Food allows people to create social ties. The theme of Conversations in the Neighborhood’s first series focuses on food, which under normal circumstances brings us together in families, among friends, and in larger communities. The series addresses questions raised by food consumption and production at a moment in which a global pandemic challenges our physical and social connections. By gathering artists, community members, local farmers, government officials, and humanities scholars, we ask: How do we consume food in Gainesville? How do we tell our families’ stories about food? How does migration impact the ways we eat in Gainesville? And how do we think about the work that goes into producing food in Gainesville?
Food sustains our bodies, but it also reflects our cultural upbringing and economic position, reveals who we are, and links us to certain people and places in Gainesville. Through consuming food, we become part of a global web through which food and recipes travel – literally and through stories we tell – to reach our tables. Conversations in the Neighborhood invites you to explore these links between the individual, local, regional, and global.
Conversations in the Neighborhood invites community members to gather monthly on Zoom to share meals of comfort and taste new flavors. It provides an opportunity for participants to connect with each other while sharing knowledge about food and cooking across generations. These discussions are open to everyone to engage with new or familiar food in a space where food is revealed to drive social development.
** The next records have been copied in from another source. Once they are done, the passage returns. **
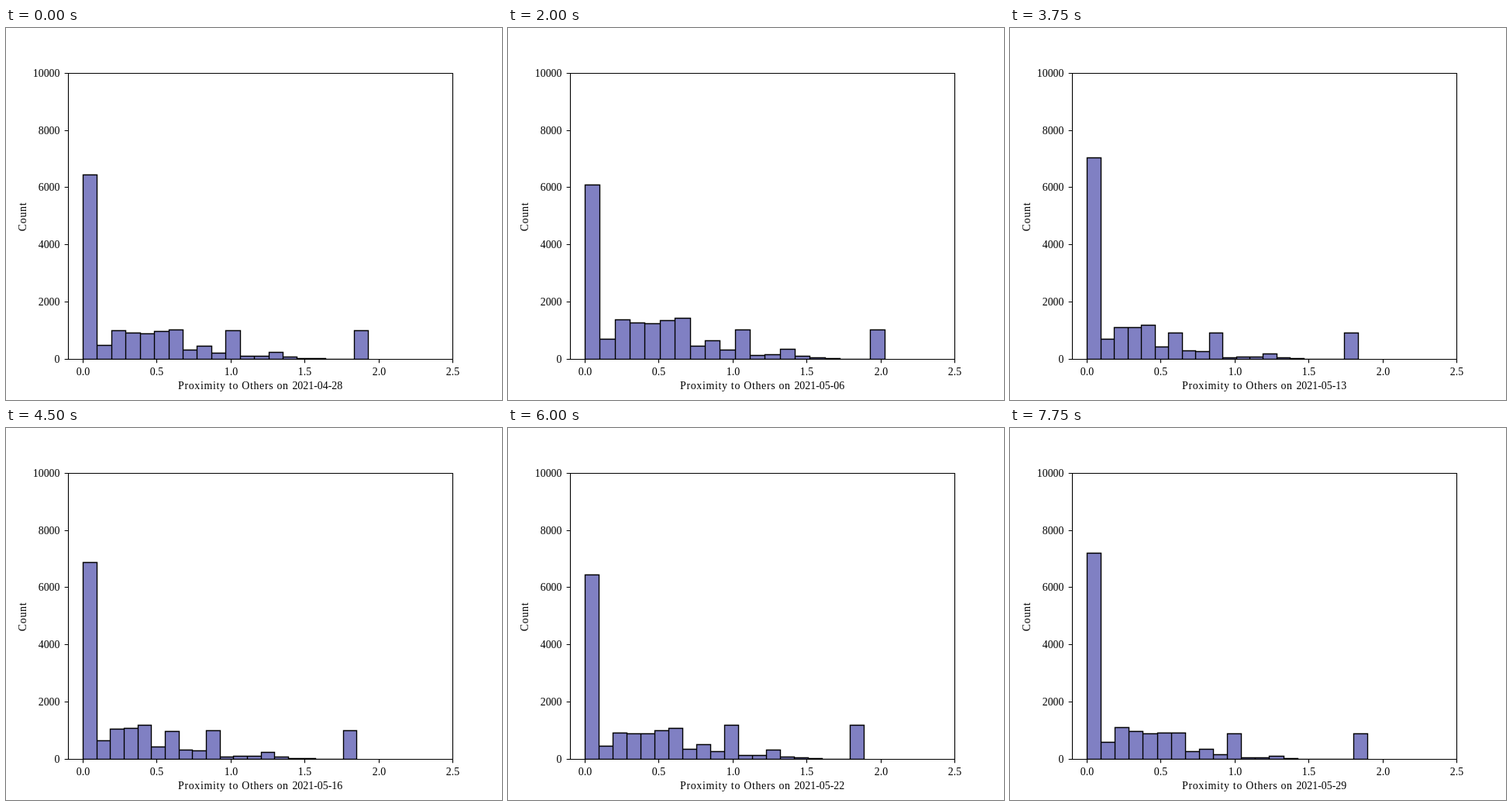
Write an HTML page that moves like this. It is 640 px wide and 480 px high and loops after 8 s.

```html
<!DOCTYPE html>
<html lang="en">
<head>
<meta charset="utf-8">
<title>Proximity histogram</title>
<style>
  html, body { margin: 0; width: 640px; height: 480px; overflow: hidden; background: #fff; }
  svg { display: block; }
  text { font: 13.9px "Liberation Serif", serif; fill: #000; }
  .words { letter-spacing: .049em; }
  .axis { fill: none; stroke: #000; stroke-width: 1.11; }
  .bars { fill: #8080c3; stroke: #000; stroke-width: 1.39; }
</style>
</head>
<body>
<svg width="640" height="480" viewBox="0 0 640 480">
  <clipPath id="plot"><rect x="80" y="57.6" width="496" height="369.6"/></clipPath>
  <g clip-path="url(#plot)"><path id="bars" class="bars"/></g>
  <path id="axis" class="axis"/>
  <g id="labels"></g>
  <text class="words" x="222" y="466">Proximity to Others on</text>
  <text id="date" x="369.4" y="466"></text>
  <text class="words" text-anchor="middle" transform="translate(25.5 243.5) rotate(-90)">Count</text>
</svg>
<script>
const STEP = 250, DAYS = 32, BINS = 20;
const START = Date.UTC(2021, 3, 28);

// Shape of the bins between the first one and the echo at half range
const WIDE = [510, 1010, 930, 920, 985, 1050, 335, 470, 235];
const NARROW = [650, 1060, 1090, 1200, 450, 970, 335, 300];

// gain scales the middle bins, tilt moves weight towards the left
const keys = [
  { day: 0, max: 1.931, first: 6450, last: 1005, gain: .99, tilt: 0 },
  { day: 5, max: 2.297, first: 6220, last: 925, gain: 1.28, tilt: .2 },
  { day: 8, max: 2.029, first: 6090, last: 1040, gain: 1.37, tilt: 0 },
  { day: 15, max: 1.834, first: 7040, last: 925, gain: .97, tilt: .15 },
  { day: 21, max: 1.868, first: 6690, last: 1085, gain: 1.03, tilt: -.15 },
  { day: 27, max: 1.91, first: 6200, last: 1300, gain: 1, tilt: -.15 },
  { day: 31, max: 1.898, first: 7200, last: 895, gain: .93, tilt: .3 }
];

const $ = id => document.getElementById(id);
const snap = v => Math.floor(v + .5) + .5;
const px = v => snap(80 + (v + .1) / 2.6 * 496);
const py = v => snap(427.2 - v / 10000 * 369.6);

function addLabel(str, x, y, anchor) {
  const el = document.createElementNS("http://www.w3.org/2000/svg", "text");
  el.setAttribute("x", x);
  el.setAttribute("y", y);
  el.setAttribute("text-anchor", anchor);
  el.textContent = str;
  $("labels").append(el);
}

function drawAxes() {
  let d = "M80.5 58.5H576.5V427.5H80.5Z";
  for (let v = 0; v <= 2.5; v += .5) {
    d += `M${px(v)} 427.5v4.86`;
    addLabel(v.toFixed(1), px(v), 448, "middle");
  }
  for (let v = 0; v <= 10000; v += 2000) {
    d += `M80.5 ${py(v)}h-4.86`;
    addLabel(v, 69.5, py(v) + 4.5, "end");
  }
  $("axis").setAttribute("d", d);
}

function stateAt(day) {
  const i = Math.max(1, keys.findIndex(k => k.day >= day));
  const a = keys[i - 1], b = keys[i];
  const k = (day - a.day) / (b.day - a.day);
  return Object.fromEntries(Object.keys(a).map(p => [p, a[p] + (b[p] - a[p]) * k]));
}

// Low hump after the echo, with one taller bin
const tail = n => 120 * Math.exp(-(((n - 12) / 3) ** 2)) + (n === 13 ? 155 : 0);

function countAt(n, s) {
  const head = s.max < 1.88 ? NARROW : WIDE;
  const echo = head.length + 1;
  if (n === 0) return s.first;
  if (n === echo || n === BINS - 1) return s.last;
  if (n === BINS - 2) return 0;
  const base = n < echo ? head[n - 1] : tail(n);
  return base * s.gain * (1 + s.tilt * (5 - n) / 5);
}

function drawDay(day) {
  const s = stateAt(day), width = s.max / BINS;
  let d = "";
  for (let n = 0; n < BINS; n++) {
    d += `M${px(n * width)} ${py(0)}V${py(countAt(n, s))}H${px((n + 1) * width)}V${py(0)}Z`;
  }
  $("bars").setAttribute("d", d);
  $("date").textContent = new Date(START + day * 864e5).toISOString().slice(0, 10);
}

let shown = -1;
function tick() {
  const day = Math.floor(performance.now() / STEP) % DAYS;
  if (day !== shown) drawDay(shown = day);
  requestAnimationFrame(tick);
}

drawAxes();
tick();
</script>
</body>
</html>
```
About this session: How do race, class, and the environment influence food access and food choices? Against the backdrop of COVID-19, this discussion examines the state of food security in Gainesville: What are the barriers to food access in Gainesville? How does food access relate to health disparities in our community? What is currently being done to help all residents be food secure in Gainesville? What is the role of UF in ensuring local food security?
All events will be held virtually. They are free and open to the public. For questions, please contact Alexandra Cenatus at [email protected].
This project is funded in part by a Florida Humanities Community Project Grant, in partnership with the University of Florida Center for the Humanities in the Public Sphere.
Date/time: November 10, 2020 @ 6:30 pm
Presented By:Dr. Tanya Saunders; Carla Lewis Miles, Neighborhood Revitalization Coordinator at Alachua Habitat for Humanity